▶ Your goal
Among the records below, count the lines where "Math" occurs, and report that total alone.

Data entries
+++

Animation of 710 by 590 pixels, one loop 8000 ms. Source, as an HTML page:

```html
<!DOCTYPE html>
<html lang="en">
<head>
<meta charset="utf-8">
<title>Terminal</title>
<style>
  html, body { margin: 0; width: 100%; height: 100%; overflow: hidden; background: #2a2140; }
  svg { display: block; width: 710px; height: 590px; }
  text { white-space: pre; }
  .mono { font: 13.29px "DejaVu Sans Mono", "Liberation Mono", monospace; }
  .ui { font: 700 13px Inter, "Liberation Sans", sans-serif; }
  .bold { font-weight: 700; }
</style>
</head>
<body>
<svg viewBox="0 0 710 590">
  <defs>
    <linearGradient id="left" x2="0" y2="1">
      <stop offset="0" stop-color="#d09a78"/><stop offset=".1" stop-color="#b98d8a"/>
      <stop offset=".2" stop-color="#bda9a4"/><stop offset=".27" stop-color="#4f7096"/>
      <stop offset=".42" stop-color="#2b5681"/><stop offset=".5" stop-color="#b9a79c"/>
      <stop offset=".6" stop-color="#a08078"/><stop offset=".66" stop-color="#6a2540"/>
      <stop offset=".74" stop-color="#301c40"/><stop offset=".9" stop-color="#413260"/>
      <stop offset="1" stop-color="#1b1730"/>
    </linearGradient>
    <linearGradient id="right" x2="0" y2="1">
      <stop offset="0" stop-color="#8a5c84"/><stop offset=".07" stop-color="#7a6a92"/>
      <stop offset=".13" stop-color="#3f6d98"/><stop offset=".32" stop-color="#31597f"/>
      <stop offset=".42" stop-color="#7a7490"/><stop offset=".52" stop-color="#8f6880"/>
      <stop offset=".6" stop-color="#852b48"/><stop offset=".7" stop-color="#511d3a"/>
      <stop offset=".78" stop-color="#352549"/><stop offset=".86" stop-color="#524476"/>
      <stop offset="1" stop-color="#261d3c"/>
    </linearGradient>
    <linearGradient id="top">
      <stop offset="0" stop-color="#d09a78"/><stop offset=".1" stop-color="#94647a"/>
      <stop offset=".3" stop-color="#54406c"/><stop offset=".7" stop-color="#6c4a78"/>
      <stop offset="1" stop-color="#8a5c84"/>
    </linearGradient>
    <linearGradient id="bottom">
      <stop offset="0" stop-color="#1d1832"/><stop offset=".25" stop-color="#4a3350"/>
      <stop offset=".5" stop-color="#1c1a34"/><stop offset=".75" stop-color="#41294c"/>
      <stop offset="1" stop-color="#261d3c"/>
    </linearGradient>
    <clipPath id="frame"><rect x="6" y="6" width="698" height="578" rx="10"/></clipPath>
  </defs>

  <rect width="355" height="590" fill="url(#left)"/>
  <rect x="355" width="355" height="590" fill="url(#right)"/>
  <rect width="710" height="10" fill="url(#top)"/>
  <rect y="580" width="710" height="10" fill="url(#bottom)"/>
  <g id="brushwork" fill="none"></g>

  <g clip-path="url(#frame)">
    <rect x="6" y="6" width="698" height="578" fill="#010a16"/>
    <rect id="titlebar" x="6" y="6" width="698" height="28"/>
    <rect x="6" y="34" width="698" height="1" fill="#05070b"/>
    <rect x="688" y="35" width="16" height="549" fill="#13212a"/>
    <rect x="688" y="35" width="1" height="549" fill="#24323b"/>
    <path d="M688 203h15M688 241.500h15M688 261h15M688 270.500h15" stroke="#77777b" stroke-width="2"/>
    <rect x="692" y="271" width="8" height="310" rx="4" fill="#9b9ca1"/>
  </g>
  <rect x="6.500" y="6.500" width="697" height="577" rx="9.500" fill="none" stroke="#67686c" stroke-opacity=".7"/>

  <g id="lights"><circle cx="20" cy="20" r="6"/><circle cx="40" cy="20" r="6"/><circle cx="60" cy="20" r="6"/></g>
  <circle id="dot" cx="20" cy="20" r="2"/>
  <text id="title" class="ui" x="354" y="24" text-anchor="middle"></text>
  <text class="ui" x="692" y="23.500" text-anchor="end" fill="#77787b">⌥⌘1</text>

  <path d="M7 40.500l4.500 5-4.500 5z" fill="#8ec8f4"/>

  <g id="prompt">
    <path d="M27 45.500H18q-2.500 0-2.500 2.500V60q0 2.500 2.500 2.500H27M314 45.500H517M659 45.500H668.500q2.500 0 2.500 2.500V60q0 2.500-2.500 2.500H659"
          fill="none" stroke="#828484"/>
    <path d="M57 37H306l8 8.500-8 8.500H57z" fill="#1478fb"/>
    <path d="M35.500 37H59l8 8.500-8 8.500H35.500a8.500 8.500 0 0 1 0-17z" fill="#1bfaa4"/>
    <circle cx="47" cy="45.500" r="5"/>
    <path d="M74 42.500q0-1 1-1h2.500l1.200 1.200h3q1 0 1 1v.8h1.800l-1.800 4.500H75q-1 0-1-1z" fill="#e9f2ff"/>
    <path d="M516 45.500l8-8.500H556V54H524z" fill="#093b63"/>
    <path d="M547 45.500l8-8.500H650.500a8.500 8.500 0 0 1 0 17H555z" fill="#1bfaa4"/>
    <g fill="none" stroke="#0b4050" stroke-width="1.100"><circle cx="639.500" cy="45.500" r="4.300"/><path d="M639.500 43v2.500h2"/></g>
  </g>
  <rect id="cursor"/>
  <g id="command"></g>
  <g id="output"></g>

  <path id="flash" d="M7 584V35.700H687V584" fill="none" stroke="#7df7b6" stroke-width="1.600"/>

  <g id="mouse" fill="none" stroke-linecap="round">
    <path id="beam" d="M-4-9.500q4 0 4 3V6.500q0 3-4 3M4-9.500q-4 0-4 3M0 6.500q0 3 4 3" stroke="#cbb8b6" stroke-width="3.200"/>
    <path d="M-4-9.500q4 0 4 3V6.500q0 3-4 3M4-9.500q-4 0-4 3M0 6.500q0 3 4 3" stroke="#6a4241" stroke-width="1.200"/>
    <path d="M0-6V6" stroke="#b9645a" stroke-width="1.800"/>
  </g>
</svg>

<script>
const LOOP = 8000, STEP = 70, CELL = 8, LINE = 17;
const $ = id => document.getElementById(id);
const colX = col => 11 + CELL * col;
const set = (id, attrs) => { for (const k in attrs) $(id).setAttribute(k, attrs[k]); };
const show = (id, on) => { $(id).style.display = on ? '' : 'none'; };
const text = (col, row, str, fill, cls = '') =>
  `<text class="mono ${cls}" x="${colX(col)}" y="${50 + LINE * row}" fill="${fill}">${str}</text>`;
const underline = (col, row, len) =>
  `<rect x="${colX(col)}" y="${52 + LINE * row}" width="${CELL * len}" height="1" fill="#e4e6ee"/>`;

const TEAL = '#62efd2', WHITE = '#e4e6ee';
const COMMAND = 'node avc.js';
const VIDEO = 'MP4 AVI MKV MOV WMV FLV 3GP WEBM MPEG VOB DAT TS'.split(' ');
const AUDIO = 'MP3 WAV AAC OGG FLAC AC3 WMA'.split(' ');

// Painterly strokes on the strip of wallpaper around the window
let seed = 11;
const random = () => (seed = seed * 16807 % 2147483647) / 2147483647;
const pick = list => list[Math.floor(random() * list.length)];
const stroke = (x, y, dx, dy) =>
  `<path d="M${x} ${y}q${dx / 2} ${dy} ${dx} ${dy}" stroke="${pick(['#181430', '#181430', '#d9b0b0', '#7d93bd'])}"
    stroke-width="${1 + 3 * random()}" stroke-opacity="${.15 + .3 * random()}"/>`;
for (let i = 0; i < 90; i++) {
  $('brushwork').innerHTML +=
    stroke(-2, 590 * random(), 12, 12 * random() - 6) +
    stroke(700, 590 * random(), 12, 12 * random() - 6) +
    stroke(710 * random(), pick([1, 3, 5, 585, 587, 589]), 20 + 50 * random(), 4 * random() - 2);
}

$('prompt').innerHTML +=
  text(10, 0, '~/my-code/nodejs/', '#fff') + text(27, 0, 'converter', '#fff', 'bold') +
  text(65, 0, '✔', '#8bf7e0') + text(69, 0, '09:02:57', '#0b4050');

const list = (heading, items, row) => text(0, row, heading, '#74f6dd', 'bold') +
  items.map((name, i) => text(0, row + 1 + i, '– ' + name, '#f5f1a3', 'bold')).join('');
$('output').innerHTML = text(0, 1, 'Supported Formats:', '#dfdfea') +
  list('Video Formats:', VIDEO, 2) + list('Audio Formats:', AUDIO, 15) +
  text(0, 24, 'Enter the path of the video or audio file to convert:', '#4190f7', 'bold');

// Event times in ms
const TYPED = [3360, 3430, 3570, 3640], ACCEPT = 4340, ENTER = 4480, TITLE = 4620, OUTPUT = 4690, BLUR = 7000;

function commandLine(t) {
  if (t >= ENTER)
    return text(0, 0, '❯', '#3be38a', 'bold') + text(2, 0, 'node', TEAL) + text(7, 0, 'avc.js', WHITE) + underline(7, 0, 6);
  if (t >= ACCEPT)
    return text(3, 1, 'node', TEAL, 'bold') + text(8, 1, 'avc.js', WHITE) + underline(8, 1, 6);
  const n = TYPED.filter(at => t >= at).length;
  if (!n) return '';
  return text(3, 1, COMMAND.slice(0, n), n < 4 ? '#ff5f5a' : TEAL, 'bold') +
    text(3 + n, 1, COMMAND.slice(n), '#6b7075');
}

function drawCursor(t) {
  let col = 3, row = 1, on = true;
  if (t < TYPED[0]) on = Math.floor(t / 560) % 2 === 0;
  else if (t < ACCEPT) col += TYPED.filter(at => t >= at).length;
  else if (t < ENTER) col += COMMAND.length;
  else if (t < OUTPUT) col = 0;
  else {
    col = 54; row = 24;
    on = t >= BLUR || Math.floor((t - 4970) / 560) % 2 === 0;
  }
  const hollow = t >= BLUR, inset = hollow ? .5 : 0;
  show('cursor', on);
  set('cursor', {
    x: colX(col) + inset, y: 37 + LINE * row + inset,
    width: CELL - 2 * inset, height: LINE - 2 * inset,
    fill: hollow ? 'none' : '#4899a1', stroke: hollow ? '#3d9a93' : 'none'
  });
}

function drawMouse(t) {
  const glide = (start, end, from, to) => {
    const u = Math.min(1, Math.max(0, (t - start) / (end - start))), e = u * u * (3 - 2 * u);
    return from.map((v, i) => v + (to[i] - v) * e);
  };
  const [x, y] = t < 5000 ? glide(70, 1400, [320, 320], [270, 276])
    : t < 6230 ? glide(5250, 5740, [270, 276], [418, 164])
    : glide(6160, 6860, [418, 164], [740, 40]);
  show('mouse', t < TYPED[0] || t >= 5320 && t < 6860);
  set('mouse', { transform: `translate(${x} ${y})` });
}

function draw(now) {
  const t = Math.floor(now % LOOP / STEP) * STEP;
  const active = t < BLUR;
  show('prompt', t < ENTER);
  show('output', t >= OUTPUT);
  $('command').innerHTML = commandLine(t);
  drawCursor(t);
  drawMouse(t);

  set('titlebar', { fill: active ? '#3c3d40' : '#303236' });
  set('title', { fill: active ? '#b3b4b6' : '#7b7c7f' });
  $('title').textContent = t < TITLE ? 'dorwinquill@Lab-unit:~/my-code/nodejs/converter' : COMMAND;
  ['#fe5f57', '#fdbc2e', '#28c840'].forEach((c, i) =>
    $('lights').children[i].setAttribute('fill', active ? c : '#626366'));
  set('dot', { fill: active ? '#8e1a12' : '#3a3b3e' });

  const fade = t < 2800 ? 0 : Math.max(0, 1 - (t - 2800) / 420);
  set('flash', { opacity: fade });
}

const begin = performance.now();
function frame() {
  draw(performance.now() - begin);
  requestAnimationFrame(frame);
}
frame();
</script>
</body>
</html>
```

+++

▶ Exercise answer
6